- **The problem**
Every line below is to be copied exactly, with the pictures left out.

(Input material Opens)

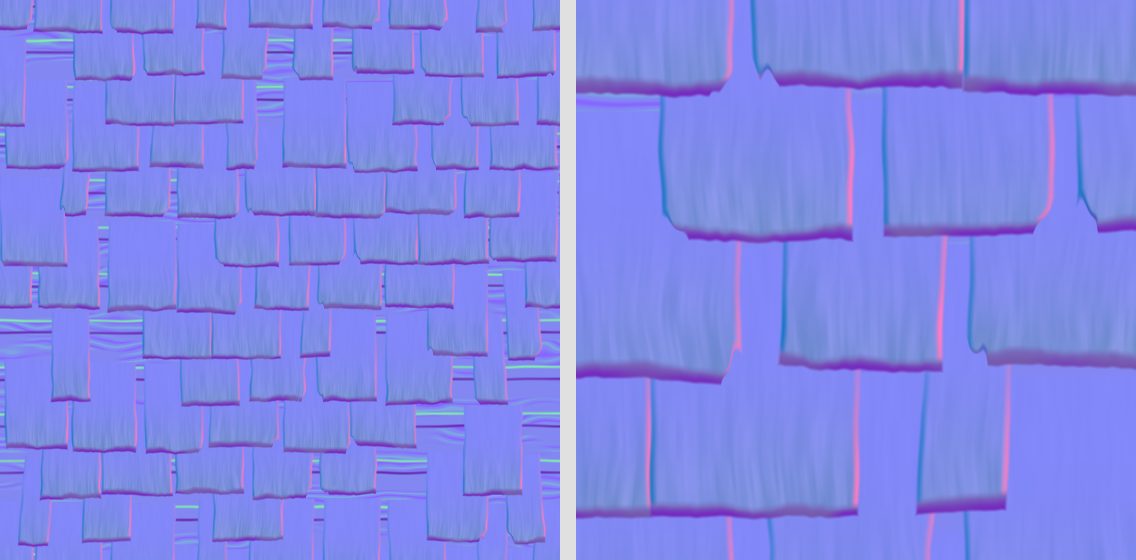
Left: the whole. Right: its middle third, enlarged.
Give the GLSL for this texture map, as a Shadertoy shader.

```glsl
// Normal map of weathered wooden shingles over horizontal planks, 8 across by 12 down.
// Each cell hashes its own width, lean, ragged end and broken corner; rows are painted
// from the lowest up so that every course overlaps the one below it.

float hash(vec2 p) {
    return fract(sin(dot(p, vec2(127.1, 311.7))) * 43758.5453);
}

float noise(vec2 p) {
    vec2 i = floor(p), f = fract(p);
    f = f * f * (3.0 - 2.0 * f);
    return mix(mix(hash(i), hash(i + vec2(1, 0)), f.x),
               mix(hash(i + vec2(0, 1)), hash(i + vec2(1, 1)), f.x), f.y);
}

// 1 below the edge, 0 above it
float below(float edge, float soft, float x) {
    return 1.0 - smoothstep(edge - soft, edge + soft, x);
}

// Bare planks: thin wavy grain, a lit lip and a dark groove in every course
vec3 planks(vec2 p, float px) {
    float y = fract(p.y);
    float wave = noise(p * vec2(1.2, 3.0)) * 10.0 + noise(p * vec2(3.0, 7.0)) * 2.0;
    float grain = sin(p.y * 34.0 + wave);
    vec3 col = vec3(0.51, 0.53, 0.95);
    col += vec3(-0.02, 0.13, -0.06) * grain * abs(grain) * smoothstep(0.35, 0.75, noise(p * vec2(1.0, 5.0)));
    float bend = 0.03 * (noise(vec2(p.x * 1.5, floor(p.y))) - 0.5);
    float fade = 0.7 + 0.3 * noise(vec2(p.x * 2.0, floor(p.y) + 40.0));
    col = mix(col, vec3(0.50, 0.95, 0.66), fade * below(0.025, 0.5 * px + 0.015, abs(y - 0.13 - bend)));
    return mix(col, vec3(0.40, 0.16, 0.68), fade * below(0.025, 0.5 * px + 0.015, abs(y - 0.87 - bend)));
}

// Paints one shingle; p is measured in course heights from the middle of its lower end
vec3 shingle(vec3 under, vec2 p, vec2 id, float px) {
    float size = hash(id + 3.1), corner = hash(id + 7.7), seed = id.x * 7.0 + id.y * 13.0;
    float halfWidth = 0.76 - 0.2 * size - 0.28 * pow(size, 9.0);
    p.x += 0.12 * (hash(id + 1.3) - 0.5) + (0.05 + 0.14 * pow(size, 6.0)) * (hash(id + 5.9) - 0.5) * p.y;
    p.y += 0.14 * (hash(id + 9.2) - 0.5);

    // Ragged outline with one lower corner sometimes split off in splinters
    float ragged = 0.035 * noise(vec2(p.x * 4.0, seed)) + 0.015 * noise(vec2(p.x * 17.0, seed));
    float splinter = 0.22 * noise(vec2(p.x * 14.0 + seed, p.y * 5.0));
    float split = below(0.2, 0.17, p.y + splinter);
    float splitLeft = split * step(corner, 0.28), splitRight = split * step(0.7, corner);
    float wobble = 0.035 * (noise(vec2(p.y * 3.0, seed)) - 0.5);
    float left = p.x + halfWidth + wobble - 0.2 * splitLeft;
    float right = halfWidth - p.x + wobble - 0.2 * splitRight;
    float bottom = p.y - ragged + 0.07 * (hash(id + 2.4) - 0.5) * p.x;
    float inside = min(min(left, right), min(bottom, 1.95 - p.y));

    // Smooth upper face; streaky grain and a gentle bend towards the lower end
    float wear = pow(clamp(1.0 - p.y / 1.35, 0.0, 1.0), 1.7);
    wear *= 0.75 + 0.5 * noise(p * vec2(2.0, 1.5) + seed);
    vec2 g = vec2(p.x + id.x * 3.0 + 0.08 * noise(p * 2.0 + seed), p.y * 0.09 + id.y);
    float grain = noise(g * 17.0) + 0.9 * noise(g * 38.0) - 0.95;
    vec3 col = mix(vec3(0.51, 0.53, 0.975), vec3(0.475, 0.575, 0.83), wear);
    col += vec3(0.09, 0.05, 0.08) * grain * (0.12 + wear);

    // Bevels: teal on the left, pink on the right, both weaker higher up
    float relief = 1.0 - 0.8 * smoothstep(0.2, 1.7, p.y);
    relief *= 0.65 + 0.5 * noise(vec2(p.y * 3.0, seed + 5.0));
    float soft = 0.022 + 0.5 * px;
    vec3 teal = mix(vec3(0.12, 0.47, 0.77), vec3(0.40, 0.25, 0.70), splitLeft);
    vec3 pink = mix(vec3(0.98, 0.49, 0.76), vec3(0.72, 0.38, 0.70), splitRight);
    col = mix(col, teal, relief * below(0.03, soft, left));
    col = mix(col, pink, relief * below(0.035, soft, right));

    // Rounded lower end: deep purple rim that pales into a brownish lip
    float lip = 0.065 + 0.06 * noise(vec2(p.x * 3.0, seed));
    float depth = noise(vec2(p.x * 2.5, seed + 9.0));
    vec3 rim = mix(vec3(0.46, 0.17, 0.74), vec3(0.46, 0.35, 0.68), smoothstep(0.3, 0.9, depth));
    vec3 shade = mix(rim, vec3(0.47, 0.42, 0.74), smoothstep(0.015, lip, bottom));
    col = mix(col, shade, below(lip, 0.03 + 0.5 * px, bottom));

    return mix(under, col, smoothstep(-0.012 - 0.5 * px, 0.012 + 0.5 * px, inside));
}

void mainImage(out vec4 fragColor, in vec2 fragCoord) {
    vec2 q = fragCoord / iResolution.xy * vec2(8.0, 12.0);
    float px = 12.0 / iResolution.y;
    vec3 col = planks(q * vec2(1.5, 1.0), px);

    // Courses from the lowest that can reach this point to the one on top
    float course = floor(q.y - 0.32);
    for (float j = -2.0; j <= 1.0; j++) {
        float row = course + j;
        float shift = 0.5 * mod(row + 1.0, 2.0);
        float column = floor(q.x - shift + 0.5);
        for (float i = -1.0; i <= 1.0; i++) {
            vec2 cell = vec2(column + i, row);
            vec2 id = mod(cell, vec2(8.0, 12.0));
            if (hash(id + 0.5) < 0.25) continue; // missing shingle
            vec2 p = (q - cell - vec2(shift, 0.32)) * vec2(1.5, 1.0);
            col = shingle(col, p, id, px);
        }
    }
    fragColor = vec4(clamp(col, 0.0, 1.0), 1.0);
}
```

(Input material Closes)

- **Result of this task**
Left: the whole. Right: its middle third, enlarged.
Give the GLSL for this texture map, as a Shadertoy shader.

```glsl
// Normal map of weathered wooden shingles over horizontal planks, 8 across by 12 down.
// Each cell hashes its own width, lean, ragged end and broken corner; rows are painted
// from the lowest up so that every course overlaps the one below it.

float hash(vec2 p) {
    return fract(sin(dot(p, vec2(127.1, 311.7))) * 43758.5453);
}

float noise(vec2 p) {
    vec2 i = floor(p), f = fract(p);
    f = f * f * (3.0 - 2.0 * f);
    return mix(mix(hash(i), hash(i + vec2(1, 0)), f.x),
               mix(hash(i + vec2(0, 1)), hash(i + vec2(1, 1)), f.x), f.y);
}

// 1 below the edge, 0 above it
float below(float edge, float soft, float x) {
    return 1.0 - smoothstep(edge - soft, edge + soft, x);
}

// Bare planks: thin wavy grain, a lit lip and a dark groove in every course
vec3 planks(vec2 p, float px) {
    float y = fract(p.y);
    float wave = noise(p * vec2(1.2, 3.0)) * 10.0 + noise(p * vec2(3.0, 7.0)) * 2.0;
    float grain = sin(p.y * 34.0 + wave);
    vec3 col = vec3(0.51, 0.53, 0.95);
    col += vec3(-0.02, 0.13, -0.06) * grain * abs(grain) * smoothstep(0.35, 0.75, noise(p * vec2(1.0, 5.0)));
    float bend = 0.03 * (noise(vec2(p.x * 1.5, floor(p.y))) - 0.5);
    float fade = 0.7 + 0.3 * noise(vec2(p.x * 2.0, floor(p.y) + 40.0));
    col = mix(col, vec3(0.50, 0.95, 0.66), fade * below(0.025, 0.5 * px + 0.015, abs(y - 0.13 - bend)));
    return mix(col, vec3(0.40, 0.16, 0.68), fade * below(0.025, 0.5 * px + 0.015, abs(y - 0.87 - bend)));
}

// Paints one shingle; p is measured in course heights from the middle of its lower end
vec3 shingle(vec3 under, vec2 p, vec2 id, float px) {
    float size = hash(id + 3.1), corner = hash(id + 7.7), seed = id.x * 7.0 + id.y * 13.0;
    float halfWidth = 0.76 - 0.2 * size - 0.28 * pow(size, 9.0);
    p.x += 0.12 * (hash(id + 1.3) - 0.5) + (0.05 + 0.14 * pow(size, 6.0)) * (hash(id + 5.9) - 0.5) * p.y;
    p.y += 0.14 * (hash(id + 9.2) - 0.5);

    // Ragged outline with one lower corner sometimes split off in splinters
    float ragged = 0.035 * noise(vec2(p.x * 4.0, seed)) + 0.015 * noise(vec2(p.x * 17.0, seed));
    float splinter = 0.22 * noise(vec2(p.x * 14.0 + seed, p.y * 5.0));
    float split = below(0.2, 0.17, p.y + splinter);
    float splitLeft = split * step(corner, 0.28), splitRight = split * step(0.7, corner);
    float wobble = 0.035 * (noise(vec2(p.y * 3.0, seed)) - 0.5);
    float left = p.x + halfWidth + wobble - 0.2 * splitLeft;
    float right = halfWidth - p.x + wobble - 0.2 * splitRight;
    float bottom = p.y - ragged + 0.07 * (hash(id + 2.4) - 0.5) * p.x;
    float inside = min(min(left, right), min(bottom, 1.95 - p.y));

    // Smooth upper face; streaky grain and a gentle bend towards the lower end
    float wear = pow(clamp(1.0 - p.y / 1.35, 0.0, 1.0), 1.7);
    wear *= 0.75 + 0.5 * noise(p * vec2(2.0, 1.5) + seed);
    vec2 g = vec2(p.x + id.x * 3.0 + 0.08 * noise(p * 2.0 + seed), p.y * 0.09 + id.y);
    float grain = noise(g * 17.0) + 0.9 * noise(g * 38.0) - 0.95;
    vec3 col = mix(vec3(0.51, 0.53, 0.975), vec3(0.475, 0.575, 0.83), wear);
    col += vec3(0.09, 0.05, 0.08) * grain * (0.12 + wear);

    // Bevels: teal on the left, pink on the right, both weaker higher up
    float relief = 1.0 - 0.8 * smoothstep(0.2, 1.7, p.y);
    relief *= 0.65 + 0.5 * noise(vec2(p.y * 3.0, seed + 5.0));
    float soft = 0.022 + 0.5 * px;
    vec3 teal = mix(vec3(0.12, 0.47, 0.77), vec3(0.40, 0.25, 0.70), splitLeft);
    vec3 pink = mix(vec3(0.98, 0.49, 0.76), vec3(0.72, 0.38, 0.70), splitRight);
    col = mix(col, teal, relief * below(0.03, soft, left));
    col = mix(col, pink, relief * below(0.035, soft, right));

    // Rounded lower end: deep purple rim that pales into a brownish lip
    float lip = 0.065 + 0.06 * noise(vec2(p.x * 3.0, seed));
    float depth = noise(vec2(p.x * 2.5, seed + 9.0));
    vec3 rim = mix(vec3(0.46, 0.17, 0.74), vec3(0.46, 0.35, 0.68), smoothstep(0.3, 0.9, depth));
    vec3 shade = mix(rim, vec3(0.47, 0.42, 0.74), smoothstep(0.015, lip, bottom));
    col = mix(col, shade, below(lip, 0.03 + 0.5 * px, bottom));

    return mix(under, col, smoothstep(-0.012 - 0.5 * px, 0.012 + 0.5 * px, inside));
}

void mainImage(out vec4 fragColor, in vec2 fragCoord) {
    vec2 q = fragCoord / iResolution.xy * vec2(8.0, 12.0);
    float px = 12.0 / iResolution.y;
    vec3 col = planks(q * vec2(1.5, 1.0), px);

    // Courses from the lowest that can reach this point to the one on top
    float course = floor(q.y - 0.32);
    for (float j = -2.0; j <= 1.0; j++) {
        float row = course + j;
        float shift = 0.5 * mod(row + 1.0, 2.0);
        float column = floor(q.x - shift + 0.5);
        for (float i = -1.0; i <= 1.0; i++) {
            vec2 cell = vec2(column + i, row);
            vec2 id = mod(cell, vec2(8.0, 12.0));
            if (hash(id + 0.5) < 0.25) continue; // missing shingle
            vec2 p = (q - cell - vec2(shift, 0.32)) * vec2(1.5, 1.0);
            col = shingle(col, p, id, px);
        }
    }
    fragColor = vec4(clamp(col, 0.0, 1.0), 1.0);
}
```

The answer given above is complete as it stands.